There is no doubt that our schools, and our education system as a whole, have a long way to go in giving our children the education they need and deserve to thrive. And in recent years, there have been some demonstrable declines in achievement, along with stubbornly persistent gaps between majority white children and children in various other racial and ethnic groups. But as an article in the Washington Post points out, things weren’t truly better in some mythical past. As the infographic below shows, the percentage of children completing high school has risen dramatically since the “good old days” of the 1950s. And since 1971, when the National Assessment of Educational Progress (NAEP) testing began, test scores rose consistently until the past couple of years, with the biggest gains coming among black students. This progress, of course, came in the context of those supposedly “failing government schools.”
Most of these trends have come in parallel with a marked decline in childhood poverty. In 1958, 27.3% of children were living below the poverty line, compared with 17.2% in 2018. There is a strong correlation between poverty and educational achievement, as shown in the graph below. Again, in recent years there has been a stagnation in the decades-long decline in childhood poverty, an increase in child homelessness, and a widening of the wealth gap, which are likely to be strong contributing factors to the educational achievement trends over that same time period.

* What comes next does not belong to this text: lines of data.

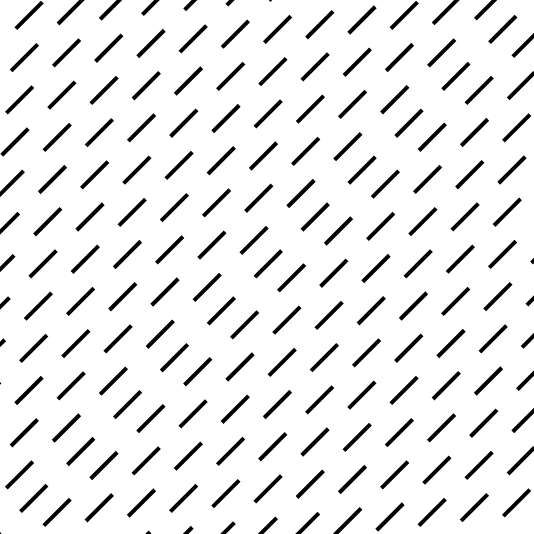
<!DOCTYPE html>
<html lang="en">
<head>
<meta charset="utf-8">
<title>Diagonal dash pattern</title>
<style>
:root { --paper: #fff; --ink: #000; }
html, body { margin: 0; background: var(--paper); overflow: hidden; }
.pattern { display: block; width: 534px; height: 534px; background: var(--paper); }
.strip { stroke: var(--ink); stroke-width: 4; stroke-dasharray: 37.5 28.83; }
</style>
</head>
<body>
<svg class="pattern" viewBox="0 0 534 534" role="img" aria-label="Black diagonal dashes on white">
  <defs>
    <line id="strip" class="strip" x1="-547" y1="591.5" x2="653" y2="-608.5"/>
    <g id="strip-pair">
      <use href="#strip"/>
      <use href="#strip" x="42.2" y="-4.7"/>
    </g>
    <g id="half-field">
      <use href="#strip-pair"/>
      <use href="#strip-pair" x="37.5" y="37.5"/>
      <use href="#strip-pair" x="75" y="75"/>
      <use href="#strip-pair" x="112.5" y="112.5"/>
      <use href="#strip-pair" x="150" y="150"/>
      <use href="#strip-pair" x="187.5" y="187.5"/>
      <use href="#strip" x="225" y="225"/>
    </g>
  </defs>
  <use href="#half-field"/>
  <use href="#strip" x="239.2" y="248.5"/>
  <use href="#half-field" x="262.5" y="262.5"/>
</svg>
</body>
</html>
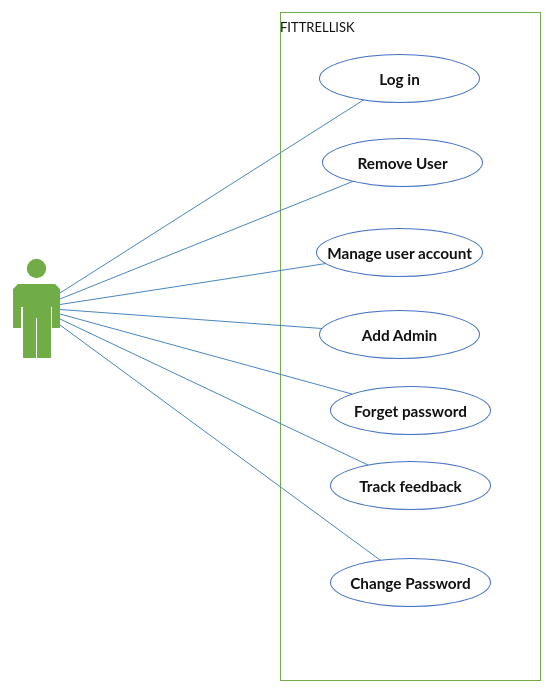
<!DOCTYPE html>
<html lang="en">
<head>
<meta charset="utf-8">
<title>Admin use case diagram</title>
<style>
  :root {
    --paper: #ffffff;
    --ink: #111111;
    --green: #70ad47;
    --blue: #4472c4;
    --link: #4a86c0;
  }
  * { box-sizing: border-box; }
  html, body { margin: 0; overflow: hidden; background: var(--paper); }
  .diagram {
    position: relative;
    width: 553px;
    height: 693px;
    overflow: hidden;
    background: var(--paper);
    color: var(--ink);
    font-family: Lato, "Open Sans", sans-serif;
  }
  .system {
    position: absolute;
    left: 280px;
    top: 12px;
    width: 261px;
    height: 669px;
    border: 1px solid var(--green);
  }
  .system-name {
    position: absolute;
    left: -1px;
    top: 6px;
    margin: 0;
    font-size: 13px;
    line-height: 16px;
    font-weight: 400;
  }
  .links { position: absolute; left: 0; top: 0; }
  .links line { stroke: var(--link); stroke-width: 1; }
  .actor { fill: var(--green); }
  .use-case {
    position: absolute;
    left: var(--x);
    top: var(--y);
    width: 161px;
    height: 49px;
    display: flex;
    align-items: center;
    justify-content: center;
    border: 1px solid var(--blue);
    border-radius: 50%;
    background: var(--paper);
    font-size: 15.3px;
    font-weight: 700;
    line-height: 18px;
    white-space: nowrap;
  }
  .wide { width: 167px; }
</style>
</head>
<body>
<main class="diagram">
  <section class="system">
    <h1 class="system-name">FITTRELLISK</h1>
  </section>

  <svg class="links" width="553" height="693" viewBox="0 0 553 693" role="img" aria-label="Admin actor linked to seven use cases">
    <line x1="60" y1="293" x2="365" y2="99"/>
    <line x1="60" y1="299" x2="354" y2="181"/>
    <line x1="60" y1="304.5" x2="326" y2="263.5"/>
    <line x1="60" y1="309.5" x2="322" y2="328.5"/>
    <line x1="60" y1="314" x2="352" y2="394"/>
    <line x1="60" y1="319" x2="368" y2="465"/>
    <line x1="60" y1="325" x2="380" y2="560"/>
    <g class="actor">
      <circle cx="36.5" cy="268.5" r="9.7"/>
      <path d="M18 284H55L60 289V328H52V307H51V358H37V318H36V358H23V307H21V328H13V289Z"/>
    </g>
  </svg>

  <div class="use-case" style="--x:319px;--y:54px">Log in</div>
  <div class="use-case" style="--x:322px;--y:138px">Remove User</div>
  <div class="use-case wide" style="--x:316px;--y:228px">Manage user account</div>
  <div class="use-case" style="--x:319px;--y:310px">Add Admin</div>
  <div class="use-case" style="--x:330px;--y:386px">Forget password</div>
  <div class="use-case" style="--x:330px;--y:461px">Track feedback</div>
  <div class="use-case" style="--x:330px;--y:558px">Change Password</div>
</main>
</body>
</html>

Not only have public schools by and large done well, as shown in these data, but other important improvements have come about not despite but because of government action. Schools today throughout the country remain disturbingly segregated, but until the 1950s and 60s, schools in most of the South were segregated by law. Current inequities in funding must be addressed, but they pale in comparison to the past. One example (I saw this at the new Mississippi Civil Rights Museum – a must-see if you are in Jackson): in 1952, per-pupil annual spending on education in Mississippi was $464.49 for white kids, and $13.71 for blacks. Title IX was also a game changer. Before its passage in 1972, 1 in 27 girls participated in sports; that figure is now 2 out of 5. To quote the “All In The Family” theme: “And you knew what you were then. Girls were girls and men were men.” Do we really want to go back there?
The word nostalgia has a modern positive connotation these days that differs from its historical sense. It comes from the Greek roots “nostos,” return; and “algos,” pain. A 1770 definition called nostalgia a “morbid longing to return to one’s home or native country, severe homesickness considered as a disease.” Selective memory and biased experiences may create a false sense of “the good old days.” But we cannot solve today’s problems – we cannot make a better future for our kids – by moving backwards toward a non-existent better past.